The British wanted to control South Africa because it was one of the trade routes to India. British rule made their country increasingly a country of industry and business. The Boers also felt that the native Africans were inferior and should be treated as slaves. The British insisted that Africans should have rights.
Why did the British settle in South Africa?
Initially British control was aimed to protect the trade route to the East, however, the British soon realised the potential to develop the Cape for their own needs. With colonialism, which began in South Africa in 1652, came the Slavery and Forced Labour Model.
What did Britain do to South Africa?
When Great Britain imperialized South Africa in 1870s, they took over most of the natural resources and industries. Mining for diamonds and gold were two of the major industries that the economy was centered around.
When did Britain take over South Africa?
The British occupied the Cape in 1795, ending the Dutch East India Companys role in the region. Although the British relinquished the colony to the Dutch in the Treaty of Amiens (1802), they reannexed it in 1806 after the start of the Napoleonic Wars.
Why was South Africa colonized?
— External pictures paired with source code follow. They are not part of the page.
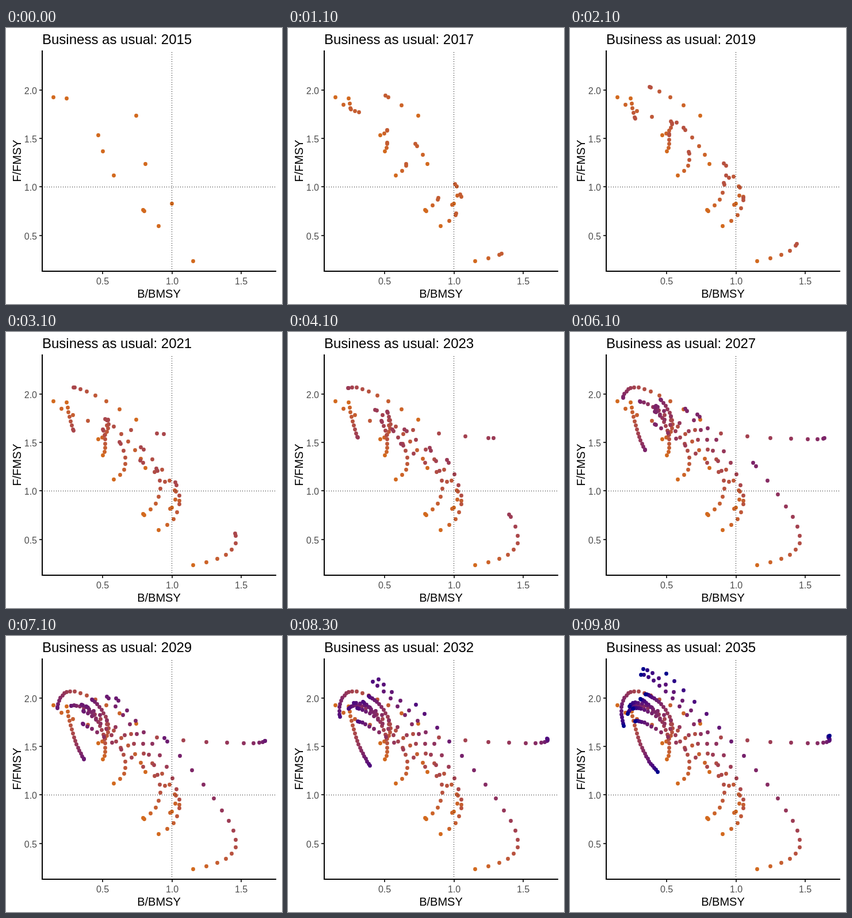
These frames come from a looping animation (480x480 px, 10000 ms). An HTML page with a canvas:

```html
<!DOCTYPE html>
<html lang="en">
<head>
<meta charset="utf-8">
<title>Business as usual</title>
<style>
  html, body { margin: 0; width: 100%; height: 100%; overflow: hidden; background: #fff; }
  canvas { display: block; }
</style>
</head>
<body>
<canvas id="plot" width="480" height="480"></canvas>
<script>
const ctx = document.getElementById('plot').getContext('2d');
const YEARS = 20, FRAME = 100, FRAMES = 100;
const FONT = '"Liberation Sans", Arial, sans-serif';

// Years at which a path's x, y pairs lie, by number of pairs
const knotYears = {
  4: [0, 5, 12, 20],
  6: [0, 2, 5, 10, 15, 20],
  8: [0, 2, 4, 7, 10, 13, 16, 20]
};

const stocks = [
  [82, 120, 116, 144, 175, 162, 308, 181, 413, 186, 446, 183.5, 451, 179, 451, 173],
  [105, 122, 114, 162, 129.5, 204, 152, 235.5],
  [226, 152, 174, 120, 129, 98.5, 97.5, 103, 89, 129.5, 93, 156],
  [160, 186, 171.5, 178, 178, 160, 165.5, 127.5, 146, 108, 130.5, 101],
  [168, 214, 172, 201, 170.5, 178.5, 156, 142.5, 136, 119, 121.5, 108.5],
  [187, 256, 204.5, 239, 204, 206, 164, 151.5, 129, 128, 109, 126],
  [242, 236, 224, 205, 187, 164, 135, 125, 110, 122, 100, 135],
  [238, 316, 259.5, 298, 267, 257.5, 226.5, 169.5, 166, 96, 123, 66.5],
  [240, 318, 300.5, 293, 276, 260, 217.5, 211, 169.5, 175, 141, 156.5, 124, 148.5, 112.5, 148],
  [265, 344, 290.5, 325, 300.5, 283.5, 253.5, 186.5, 180, 97, 127, 57],
  [288, 305, 292.5, 275, 254, 221, 175, 146, 125, 117, 103, 121.5],
  [325, 405, 367, 394, 398.5, 367, 360.5, 282, 258.5, 158.5, 166.5, 65]
];

// Cubic through the four knots around the given year
function locate(path, year) {
  const times = knotYears[path.length / 2];
  const after = times.findIndex(t => t >= year);
  const first = Math.max(0, Math.min(after - 2, times.length - 4));
  let x = 0, y = 0;
  for (let i = first; i < first + 4; i++) {
    let w = 1;
    for (let j = first; j < first + 4; j++)
      if (j !== i) w *= (year - times[j]) / (times[i] - times[j]);
    x += w * path[2 * i];
    y += w * path[2 * i + 1];
  }
  return [x, y];
}

const tracks = stocks.map(path =>
  Array.from({ length: YEARS + 1 }, (_, year) => locate(path, year)));

// Chocolate to dark blue, mixed in CIE Lab
function shade(u) {
  const mix = (a, b) => a + (b - a) * u;
  const fy = (mix(55.99, 14.76) + 16) / 116;
  const fx = fy + mix(37.05, 50.4) / 500;
  const fz = fy - mix(56.7, -68.7) / 200;
  const cube = f => f > 6 / 29 ? f ** 3 : (f - 4 / 29) * 108 / 841;
  const X = 0.9505 * cube(fx), Y = cube(fy), Z = 1.089 * cube(fz);
  const byte = c => {
    c = Math.max(0, Math.min(1, c));
    return Math.round(255 * (c <= 0.0031308 ? 12.92 * c : 1.055 * c ** (1 / 2.4) - 0.055));
  };
  const rgb = [
    3.2406 * X - 1.5372 * Y - 0.4986 * Z,
    -0.9689 * X + 1.8758 * Y + 0.0415 * Z,
    0.0557 * X - 0.204 * Y + 1.057 * Z
  ];
  return `rgb(${rgb.map(byte)})`;
}

function drawYear(year) {
  const from = Math.floor(year), to = Math.min(from + 1, YEARS), u = year - from;
  ctx.fillStyle = shade(year / YEARS);
  for (const track of tracks) {
    const [x, y] = [0, 1].map(k => track[from][k] + (track[to][k] - track[from][k]) * u);
    ctx.beginPath();
    ctx.arc(Math.round(x) + 0.5, Math.round(y) + 0.5, 3.4, 0, 2 * Math.PI);
    ctx.fill();
  }
}

function label(str, x, y, size, align, color = '#000') {
  ctx.font = `${size}px ${FONT}`;
  ctx.textAlign = align;
  ctx.fillStyle = color;
  ctx.fillText(str, x, y);
}

function line(x1, y1, x2, y2, width, color, dash = []) {
  ctx.lineWidth = width;
  ctx.strokeStyle = color;
  ctx.setLineDash(dash);
  ctx.beginPath();
  ctx.moveTo(x1, y1);
  ctx.lineTo(x2, y2);
  ctx.stroke();
}

function drawAxes() {
  line(63, 276.5, 470, 276.5, 1, '#000', [1, 3]);
  line(288.5, 423, 288.5, 39, 1, '#000', [1, 3]);
  ['0.5', '1.0', '1.5', '2.0'].forEach((value, i) => {
    const y = Math.round(360.5 - 84.3 * i);
    line(58, y, 62, y, 2, '#333');
    label(value, 54, y + 7, 16, 'right', '#4d4d4d');
    if (i === 3) return;
    const x = Math.round(168 + 120.5 * i);
    line(x, 424, x, 428, 2, '#333');
    label(value, x, 446, 16, 'center', '#4d4d4d');
  });
  line(63, 39, 63, 424, 2, '#000');
  line(62, 423, 470, 423, 2, '#000');
  label('B/BMSY', 266, 469, 20, 'center');
  ctx.save();
  ctx.translate(26, 231);
  ctx.rotate(-Math.PI / 2);
  label('F/FMSY', 0, 0, 20, 'center');
  ctx.restore();
}

function draw(now) {
  const frame = Math.floor(now / FRAME) % FRAMES;
  // Each year moves in four steps and rests for one; the last takes three
  const from = Math.floor(frame / 5);
  const year = from + Math.min(1, frame % 5 / (from === YEARS - 1 ? 3 : 4));

  ctx.fillStyle = '#fff';
  ctx.fillRect(0, 0, 480, 480);
  for (let past = 0; past < year; past++) drawYear(past);
  drawYear(year);
  drawAxes();
  const shown = Math.round(2015 + frame * YEARS / (FRAMES - 1));
  label('Business as usual: ' + shown, 63, 28, 24, 'left');
}

const start = performance.now();
function tick() {
  draw(performance.now() - start);
  requestAnimationFrame(tick);
}
tick();
</script>
</body>
</html>
```
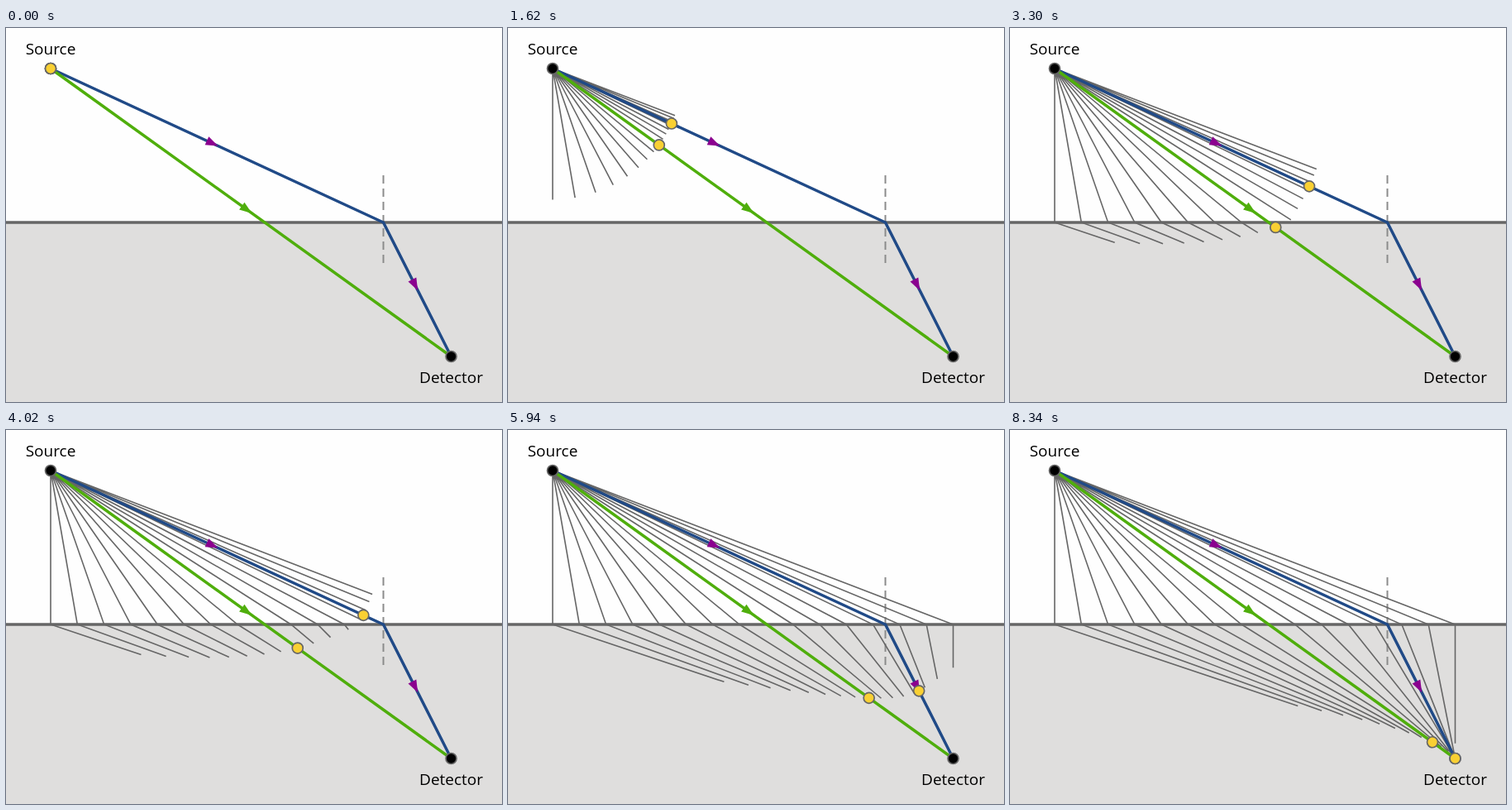
An HTML page that plays this animation: 600 by 452 pixels, repeating every 8.4 s.

```html
<!DOCTYPE html>
<html lang="en">
<head>
<meta charset="utf-8">
<title>Path of least time</title>
<style>
  html, body { margin: 0; height: 100%; overflow: hidden; background: #fefefe; }
  svg { display: block; width: 100%; height: 100%; }
  text { font: 19px "Open Sans", "Noto Sans", sans-serif; text-anchor: middle; }
  .path { fill: none; stroke-width: 3.5; stroke-linejoin: round; }
  .dot { stroke: #666; stroke-width: 1.7; }
</style>
</head>
<body>
<svg viewBox="0 0 600 452">
  <rect width="600" height="452" fill="#fefefe"/>
  <rect y="235" width="600" height="217" fill="#dfdedd"/>
  <path d="M456.5 178V285" stroke="#8b8b8b" stroke-width="2" stroke-dasharray="10 6"/>
  <path id="rays" fill="none" stroke="#666" stroke-width="1.6"/>
  <path d="M0 235H600" stroke="#666" stroke-width="3.5"/>
  <path class="path" stroke="#204a87" d="M54 49L456.5 235L538.5 397"/>
  <path class="path" stroke="#4fae0c" d="M54 49L538.5 397"/>
  <g id="arrows"></g>
  <circle class="dot" cx="54" cy="49" r="6.5"/>
  <circle class="dot" cx="538.5" cy="397" r="6.5"/>
  <g id="balls" fill="#f9d033"></g>
  <text x="54" y="32">Source</text>
  <text x="538.5" y="429">Detector</text>
</svg>
<script>
const LOOP = 8400, STEP = 60, START = 2.45, SPEED = 6.457, INDEX = 2, RAYS = 15;
const source = [54, 49], detector = [538.5, 397], surface = 235;
const fastX = 456.5, straightX = 313;
const $ = id => document.getElementById(id);
const dist = (a, b) => Math.hypot(b[0] - a[0], b[1] - a[1]);

// Point at distance d from a towards b, stopping at b
function along(a, b, d) {
  const f = Math.min(1, d / dist(a, b));
  return [a[0] + (b[0] - a[0]) * f, a[1] + (b[1] - a[1]) * f];
}

// Points of the route through (x, surface) after optical length s
function route(x, s) {
  const cross = [x, surface], first = dist(source, cross);
  return s <= first
    ? [source, along(source, cross, s)]
    : [source, cross, along(cross, detector, (s - first) / INDEX)];
}

function addArrow(a, b, color) {
  const angle = Math.atan2(b[1] - a[1], b[0] - a[0]) * 180 / Math.PI;
  const x = (a[0] + b[0]) / 2, y = (a[1] + b[1]) / 2;
  $('arrows').innerHTML +=
    `<path fill="${color}" transform="translate(${x} ${y}) rotate(${angle})" d="M1.5 0L-13.5 -5.5V5.5Z"/>`;
}

const bend = [fastX, surface];
addArrow(source, bend, '#8b008f');
addArrow(bend, detector, '#8b008f');
addArrow(source, detector, '#4fae0c');

const balls = [straightX, fastX].map(x => {
  $('balls').innerHTML += '<circle class="dot" r="6.5"/>';
  return x;
});

const fastest = dist(source, bend) + INDEX * dist(bend, detector);

function draw(now) {
  const tick = Math.floor(now % LOOP / STEP);
  const s = Math.min(fastest, Math.max(0, (tick - START) * SPEED));
  let d = '';
  for (let i = 0; i <= RAYS; i++) {
    const x = source[0] + (detector[0] - source[0]) * i / RAYS;
    d += 'M' + route(x, s).join('L');
  }
  $('rays').setAttribute('d', d);
  balls.forEach((x, i) => {
    const [cx, cy] = route(x, s).pop();
    const ball = $('balls').children[i];
    ball.setAttribute('cx', cx);
    ball.setAttribute('cy', cy);
  });
}

const begin = performance.now();
function frame() {
  draw(performance.now() - begin);
  requestAnimationFrame(frame);
}
frame();
</script>
</body>
</html>
```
In 1657 the colonial authorities started a process of allotting farms to European settlers (free burghers) in the arable regions around Cape Town, where wine and wheat became the major products. Increased European encroachment ultimately led to the colonisation and occupation of South Africa by the Dutch.